But you almost can hear that drunken voice in the stadium crowd yelling a gay slur. Or an opponent whispering it. Or a teammate moving to the other side of the locker room. For a man, there could be glances, tweets, whispers, even violence.
But it’s getting closer all the time. The world around gay athletes is evolving. Someday, maybe even the homosexual male couple on ‘‘Modern Family’’ won’t have to be so overtly effeminate.
Two weeks ago, openly gay USA Today columnist Craig Wilson, a guy I’ve been reading for years because he deals with Baby Boomer issues with insight and humor, recounted wistfully ‘‘the time, years ago, when gays were exotic. Interesting even.’’ He admitted to a young woman in a grocery store that he ‘‘feared gays were becoming so common we were turning into Ozzie and Harriet, although I had to explain to her who Ozzie and Harriet were.’’
Shortly after the Super Bowl, Sports on Earth columnist Chuck Culpepper wrote about thanking Baltimore Ravens linebacker Brendon Ayanbadejo for standing up for gay rights, telling us — but not quite Ayanbadejo — he is gay. I’ve known Chuck for years. So have just about all veteran sportswriters. He has worked all over the United States, even England. He’s a great, self-deprecating, talented journalist and a fine friend.
I don’t know who didn’t know Chuck was gay. I think I honestly can say nobody cared or cares. Not in our group. Who has time for it? What difference does it make?
But in pro sports, big-time pro sports — NFL, NBA, MLB, NHL — it’s not quite the same.
Someday soon. Almost.
† CRITICS WHO WANT Derrick Rose to hurry up with his rehab from a torn anterior cruciate ligament in his left knee and get back on the court, the ones who imply that after 10 months of recovery Rose must be lazy or malingering, should ponder this: Milwaukee Brewers first baseman Mat Gamel tore his ACL and had surgery 10 months ago, just like Rose. Gamel came back for spring training, rushing it a little, and tore the same ACL during the first full-squad workout.

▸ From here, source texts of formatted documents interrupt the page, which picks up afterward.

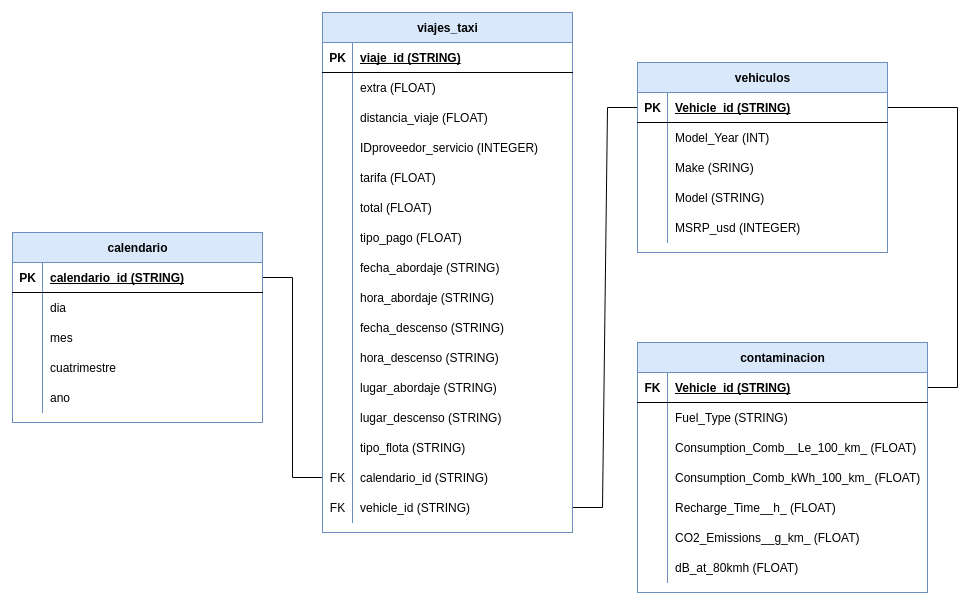
<!DOCTYPE html>
<html lang="es">
<head>
<meta charset="utf-8">
<title>Modelo entidad-relación</title>
<style>
:root { --header: #dae8fc; --border: #6c8ebf; --ink: #000; --paper: #fff; }
* { box-sizing: border-box; margin: 0; padding: 0; }
body { width: 979px; height: 605px; overflow: hidden; background: var(--paper); color: var(--ink); font: 12px/14px "Liberation Sans", Arial, sans-serif; }
.diagram { position: relative; width: 979px; height: 605px; overflow: hidden; }
.links { position: absolute; inset: 0; fill: none; stroke: var(--ink); }
.entity { position: absolute; width: 251px; padding-bottom: 9px; border: 1px solid var(--border); background: var(--paper); }
.entity h2 { display: flex; align-items: center; justify-content: center; height: 30px; font-size: 12px; background: var(--header); border-bottom: 1px solid var(--border); }
.entity ul { list-style: none; }
.entity li { display: grid; grid-template-columns: 30px 1fr; height: 30px; white-space: nowrap; }
.key, .field { display: flex; align-items: center; }
.key { justify-content: center; border-right: 1px solid var(--border); }
.field { padding-left: 7px; }
.entity .primary { margin: 0 -1px; padding: 0 1px; font-weight: bold; border-bottom: 1px solid var(--ink); }
.primary .field { text-decoration: underline; text-decoration-skip-ink: none; }
.calendario { left: 12px; top: 232px; }
.viajes { left: 322px; top: 12px; }
.vehiculos { left: 637px; top: 62px; }
.contaminacion { left: 637px; top: 342px; width: 291px; }
</style>
</head>
<body>
<main class="diagram">
  <svg class="links" width="979" height="605" viewBox="0 0 979 605" aria-hidden="true">
    <polyline points="262,277.5 292.5,277.5 292.5,477.5 323,477.5"/>
    <polyline points="572,507.5 602.5,507.5 607.5,107.5 638,107.5"/>
    <polyline points="887,107.5 957.5,107.5 957.5,387.5 927,387.5"/>
  </svg>

  <section class="entity calendario">
    <h2>calendario</h2>
    <ul>
      <li class="primary"><span class="key">PK</span><span class="field">calendario_id (STRING)</span></li>
      <li><span class="key"></span><span class="field">dia</span></li>
      <li><span class="key"></span><span class="field">mes</span></li>
      <li><span class="key"></span><span class="field">cuatrimestre</span></li>
      <li><span class="key"></span><span class="field">ano</span></li>
    </ul>
  </section>

  <section class="entity viajes">
    <h2>viajes_taxi</h2>
    <ul>
      <li class="primary"><span class="key">PK</span><span class="field">viaje_id (STRING)</span></li>
      <li><span class="key"></span><span class="field">extra (FLOAT)</span></li>
      <li><span class="key"></span><span class="field">distancia_viaje (FLOAT)</span></li>
      <li><span class="key"></span><span class="field">IDproveedor_servicio (INTEGER)</span></li>
      <li><span class="key"></span><span class="field">tarifa (FLOAT)</span></li>
      <li><span class="key"></span><span class="field">total (FLOAT)</span></li>
      <li><span class="key"></span><span class="field">tipo_pago (FLOAT)</span></li>
      <li><span class="key"></span><span class="field">fecha_abordaje (STRING)</span></li>
      <li><span class="key"></span><span class="field">hora_abordaje (STRING)</span></li>
      <li><span class="key"></span><span class="field">fecha_descenso (STRING)</span></li>
      <li><span class="key"></span><span class="field">hora_descenso (STRING)</span></li>
      <li><span class="key"></span><span class="field">lugar_abordaje (STRING)</span></li>
      <li><span class="key"></span><span class="field">lugar_descenso (STRING)</span></li>
      <li><span class="key"></span><span class="field">tipo_flota (STRING)</span></li>
      <li><span class="key">FK</span><span class="field">calendario_id (STRING)</span></li>
      <li><span class="key">FK</span><span class="field">vehicle_id (STRING)</span></li>
    </ul>
  </section>

  <section class="entity vehiculos">
    <h2>vehiculos</h2>
    <ul>
      <li class="primary"><span class="key">PK</span><span class="field">Vehicle_id (STRING)</span></li>
      <li><span class="key"></span><span class="field">Model_Year (INT)</span></li>
      <li><span class="key"></span><span class="field">Make (SRING)</span></li>
      <li><span class="key"></span><span class="field">Model (STRING)</span></li>
      <li><span class="key"></span><span class="field">MSRP_usd (INTEGER)</span></li>
    </ul>
  </section>

  <section class="entity contaminacion">
    <h2>contaminacion</h2>
    <ul>
      <li class="primary"><span class="key">FK</span><span class="field">Vehicle_id (STRING)</span></li>
      <li><span class="key"></span><span class="field">Fuel_Type (STRING)</span></li>
      <li><span class="key"></span><span class="field">Consumption_Comb__Le_100_km_ (FLOAT)</span></li>
      <li><span class="key"></span><span class="field">Consumption_Comb_kWh_100_km_ (FLOAT)</span></li>
      <li><span class="key"></span><span class="field">Recharge_Time__h_ (FLOAT)</span></li>
      <li><span class="key"></span><span class="field">CO2_Emissions__g_km_ (FLOAT)</span></li>
      <li><span class="key"></span><span class="field">dB_at_80kmh (FLOAT)</span></li>
    </ul>
  </section>
</main>
</body>
</html>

Out for the season.
† THE INTERNATIONAL OLYMPIC COMMITTEE has voted wrestling — real wrestling, not Hulk Hogan-style choreography — out of the Olympics.
This is so preposterous, so lacking in real-world appreciation of competition and sports history, that it seems it must be a joke, like NASCAR voting engines out of race cars. But it isn’t a joke.
Wrestling is an unglamorous, incredibly difficult sport. The boys and men — and girls and women — who participate in it and take it seriously are precisely the kind of athletes the Olympics should extol. Theirs is truly a discipline built on spirit, desire and competition for its own beautiful sake.
And history? Wrestling is one of the five original sports of the ancient and modern Olympics. And the Eurocentric, anybody-got-a-bribe IOC says it instead needs to promote the pastiche sport of modern pentathlon, a thing consisting of pistol-shooting, fencing, 200-meter freestyle swimming, show jumping and a 3-kilometer cross-country run?
Maybe you should feel better, former Chicago Olympics 2016 organizers and politicians. At least you know the IOC, which gave the Games to Rio de Janeiro, is made up of blue-blooded, half-witted, corruptible, on-the-make aristocratic jerks. But maybe you should have known that long ago.
After all, is that really much different from sweet home Chicago?